    Really well made tutorial =)
    (we should made maybe some more?)
    ( who knows =) )

    PS: did You see variations Francis Ow made from this discover of mine? ๐Ÿ‘€
    (collected them into one flickr gallery)
    https://www.flickr.com/photos/photo_amami/galleries/72157681928728284/

  9. How does he make it look so easy, mine looks like a woman who was just beaten up by her own child and she is depressed.

  10. Hey guys, hope all of you are doing well! I just created a YouTube channel and I would really appreciate it if any of you guys could go check it out and maybe give me some support and feedback on stuff I could improve on. I'm hoping to get as good as EzOrigami ๐Ÿ™‚ Great vid, btw!

  11. Excelente su tutorial aunque no se su idioma me fue fรกcil seguirlo, muchisimas gracias por enseรฑar , felicitaciones.

Leave a Reply

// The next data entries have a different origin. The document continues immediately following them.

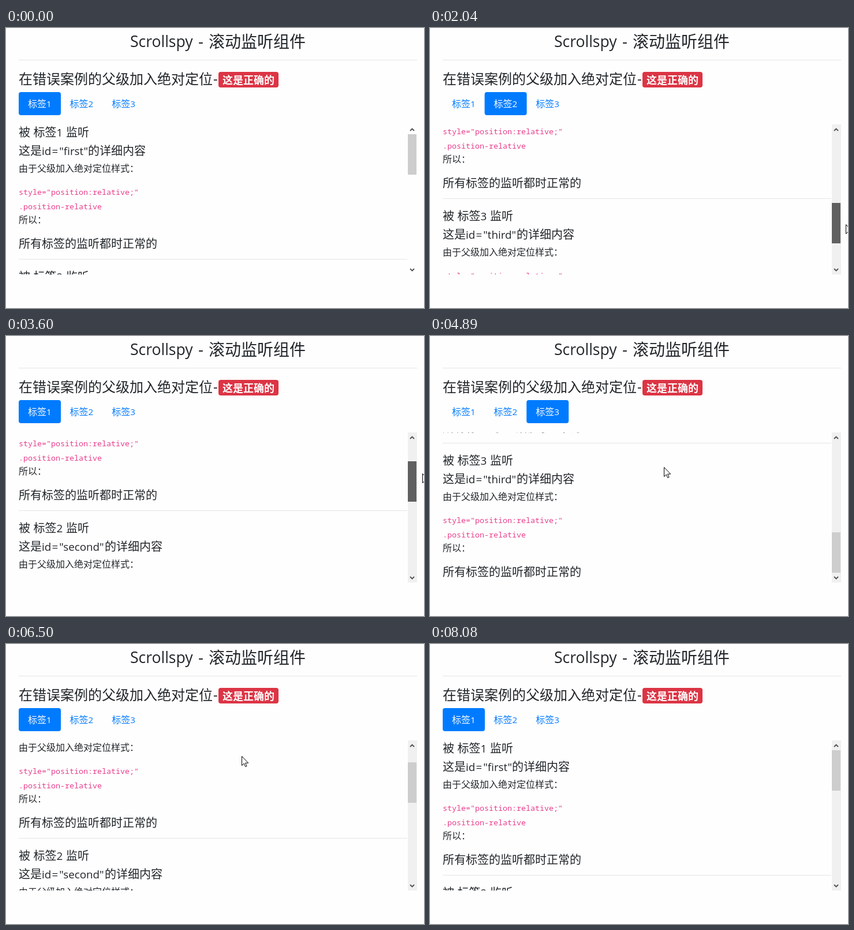
An HTML page for the animation above (8360 ms loop, 724 by 485 pixels).

```html
<!DOCTYPE html>
<html lang="zh-CN">
<head>
<meta charset="utf-8">
<title>Scrollspy</title>
<style>
html, body { margin: 0; width: 100%; height: 100%; overflow: hidden; background: #fefefe; }
svg { display: block; width: 724px; height: 485px; }
text { font-family: "Noto Sans CJK SC", "Noto Sans CJK", "Noto Sans CJK JP", sans-serif; fill: #212529; white-space: pre; }
text.lat { font-family: "Open Sans", "Noto Sans", sans-serif; }
text.code { font-family: "Noto Sans Mono", "DejaVu Sans Mono", monospace; fill: #e83e8c; }
</style>
</head>
<body>
<svg id="stage" viewBox="0 0 724 485" lang="zh-CN">
  <defs><clipPath id="view"><rect x="0" y="167" width="696" height="260"/></clipPath></defs>
</svg>
<script>
const LOOP = 8360, MAX_SCROLL = 465, THUMB_TRAVEL = 156, SECTION = 250;
const stage = document.getElementById('stage');

function add(parent, tag, attrs, content) {
  const el = document.createElementNS('http://www.w3.org/2000/svg', tag);
  for (const k in attrs) el.setAttribute(k, attrs[k]);
  if (content) el.textContent = content;
  parent.appendChild(el);
  return el;
}
const rect = (p, x, y, width, height, fill, rx = 0) => add(p, 'rect', { x, y, width, height, fill, rx });
const han = (p, x, y, size, s) => add(p, 'text', { x, y, 'font-size': size }, s);
const latin = (p, x, y, size, s) => add(p, 'text', { x, y, 'font-size': size, class: 'lat' }, s);
const code = (p, y, s) => add(p, 'text', { x: 22, y, 'font-size': 13.33, class: 'code' }, s);
const show = (el, on) => el.setAttribute('visibility', on ? 'visible' : 'hidden');

// Page header
latin(stage, 215, 33, 26.5, 'Scrollspy');
latin(stage, 333, 33, 28, '-');
han(stage, 351, 34, 28, '滚动监听组件');
rect(stage, 22, 55, 690, 1, '#e5e5e5');
han(stage, 22, 97, 24, '在错误案例的父级加入绝对定位');
latin(stage, 359, 97, 24, '-');
rect(stage, 368, 76, 104, 27, '#dc3545', 4);
const badge = han(stage, 375, 96.5, 18, '这是正确的');
badge.style.fill = '#fff';
badge.style.fontWeight = 700;

// Tabs
const tabs = [0, 1, 2].map(i => {
  const x = 22 + i * 72.6;
  return {
    pill: rect(stage, x, 111, 73, 40, '#007bff', 4),
    parts: [han(stage, x + 16, 137, 16, '标签'), latin(stage, x + 48, 137, 15.2, String(i + 1))]
  };
});

// Scrolled content
const view = add(stage, 'g', { 'clip-path': 'url(#view)' });
const content = add(view, 'g', {});
[['first', 142], ['second', 171], ['third', 150]].forEach(([id, end], i) => {
  const g = add(content, 'g', { transform: `translate(0 ${i * SECTION})` });
  han(g, 22, 187.5, 20, '被');
  han(g, 47.5, 187.5, 20, '标签');
  latin(g, 87.5, 187.5, 18.8, String(i + 1));
  han(g, 104, 187.5, 20, '监听');
  han(g, 22, 219.5, 20, '这是');
  latin(g, 62, 219.5, 18.8, 'id');
  latin(g, 79.5, 219.5, 18.8, '=');
  latin(g, 92.3, 219.5, 18.8, `"${id}"`);
  han(g, end, 219.5, 20, '的详细内容');
  han(g, 22, 249, 16, '由于父级加入绝对定位样式：');
  code(g, 289, 'style="position:relative;"');
  code(g, 314, '.position-relative');
  han(g, 22, 338, 16, '所以：');
  han(g, 22, 380.5, 20, '所有标签的监听都时正常的');
  if (i < 2) rect(g, 22, 400, 673, 1, '#e5e5e5');
});

// Scrollbar
const track = rect(stage, 696, 167, 16, 260, '#f0f0f0');
const patch = rect(stage, 696, 254, 12, 27, '#f0f0f0');
const thumb = rect(stage, 696, 184, 15, 70, '#cdcdcd');
for (const d of ['M700 178l3.5-3.5 3.5 3.5', 'M700 417l3.5 3.5 3.5-3.5'])
  add(stage, 'path', { d, fill: 'none', stroke: '#505050', 'stroke-width': 1.9 });

const pointer = add(stage, 'path', {
  d: 'M.5.5V16.5L4.2 13L6.7 18.6L9 17.6L6.6 12.1H11.7Z',
  fill: '#fff', stroke: '#000', 'stroke-width': 1
});

// Bursts of visible updates: start, end, count
const bursts = [
  [300, 1230, 8], [1380, 2040, 6], [2190, 2340, 2], [3020, 3600, 5], [3720, 3960, 3],
  [4080, 4890, 7], [5290, 5800, 5], [6110, 6500, 4], [6650, 6920, 3], [7170, 7440, 3], [7720, 8080, 4]
];
const ticks = [0];
for (const [a, b, n] of bursts)
  for (let i = 0; i < n; i++) ticks.push(Math.round(a + (b - a) * i / (n - 1)));

// time, scroll, pointer x, pointer y
const keys = [
  [0, 0, 530, 600], [300, 0, 536, 466], [831, 0, 697, 258], [964, 0, 708, 225], [1230, 0, 703, 215],
  [1380, 20, 705, 224], [2040, 355, 720, 340], [2340, 465, 722, 382], [3020, 440, 722, 370],
  [3600, 98, 721, 238], [3840, 0, 720, 205], [3960, 0, 718, 203], [4080, 45, 718, 222],
  [4620, 465, 716, 376], [4890, 465, 405, 227], [5290, 440, 405, 227], [5800, 65, 405, 227],
  [6110, 65, 405, 219], [6500, 64, 408, 194], [6650, 140, 407, 196], [6920, 365, 404, 201],
  [7170, 290, 403, 201], [7440, 0, 403, 201], [7720, 0, 430, 225], [7960, 0, 700, 452],
  [8080, 0, 720, 600], [LOOP, 0, 720, 600]
];

function poseAt(t) {
  let i = 0;
  while (i < keys.length - 2 && keys[i + 1][0] <= t) i++;
  const a = keys[i], b = keys[i + 1], k = (t - a[0]) / (b[0] - a[0]);
  return a.map((v, j) => v + (b[j] - v) * k);
}

function thumbColor(t) {
  if (t >= 1230 && t < 4755) return '#606060';
  return t >= 964 && t < 1230 ? '#a8a8a8' : '#cdcdcd';
}

function draw(time) {
  let t = 0;
  for (const tick of ticks) if (tick <= time) t = tick;
  const [, scroll, x, y] = poseAt(t);
  const active = scroll >= MAX_SCROLL ? 2 : scroll >= SECTION - 10 ? 1 : 0;
  tabs.forEach((tab, i) => {
    show(tab.pill, i === active);
    for (const el of tab.parts) el.style.fill = i === active ? '#fff' : '#007bff';
  });
  content.setAttribute('transform', `translate(0 ${-Math.round(scroll)})`);
  thumb.setAttribute('y', 184 + Math.round(scroll * THUMB_TRAVEL / MAX_SCROLL));
  thumb.setAttribute('fill', thumbColor(t));
  show(track, t >= 1380);
  show(patch, t >= 831 && t < 1380);
  pointer.setAttribute('transform', `translate(${Math.round(x)} ${Math.round(y)})`);
}

const start = performance.now();
function loop() {
  draw((performance.now() - start) % LOOP);
  requestAnimationFrame(loop);
}
loop();
</script>
</body>
</html>
```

Your email address will not be published. Required fields are marked *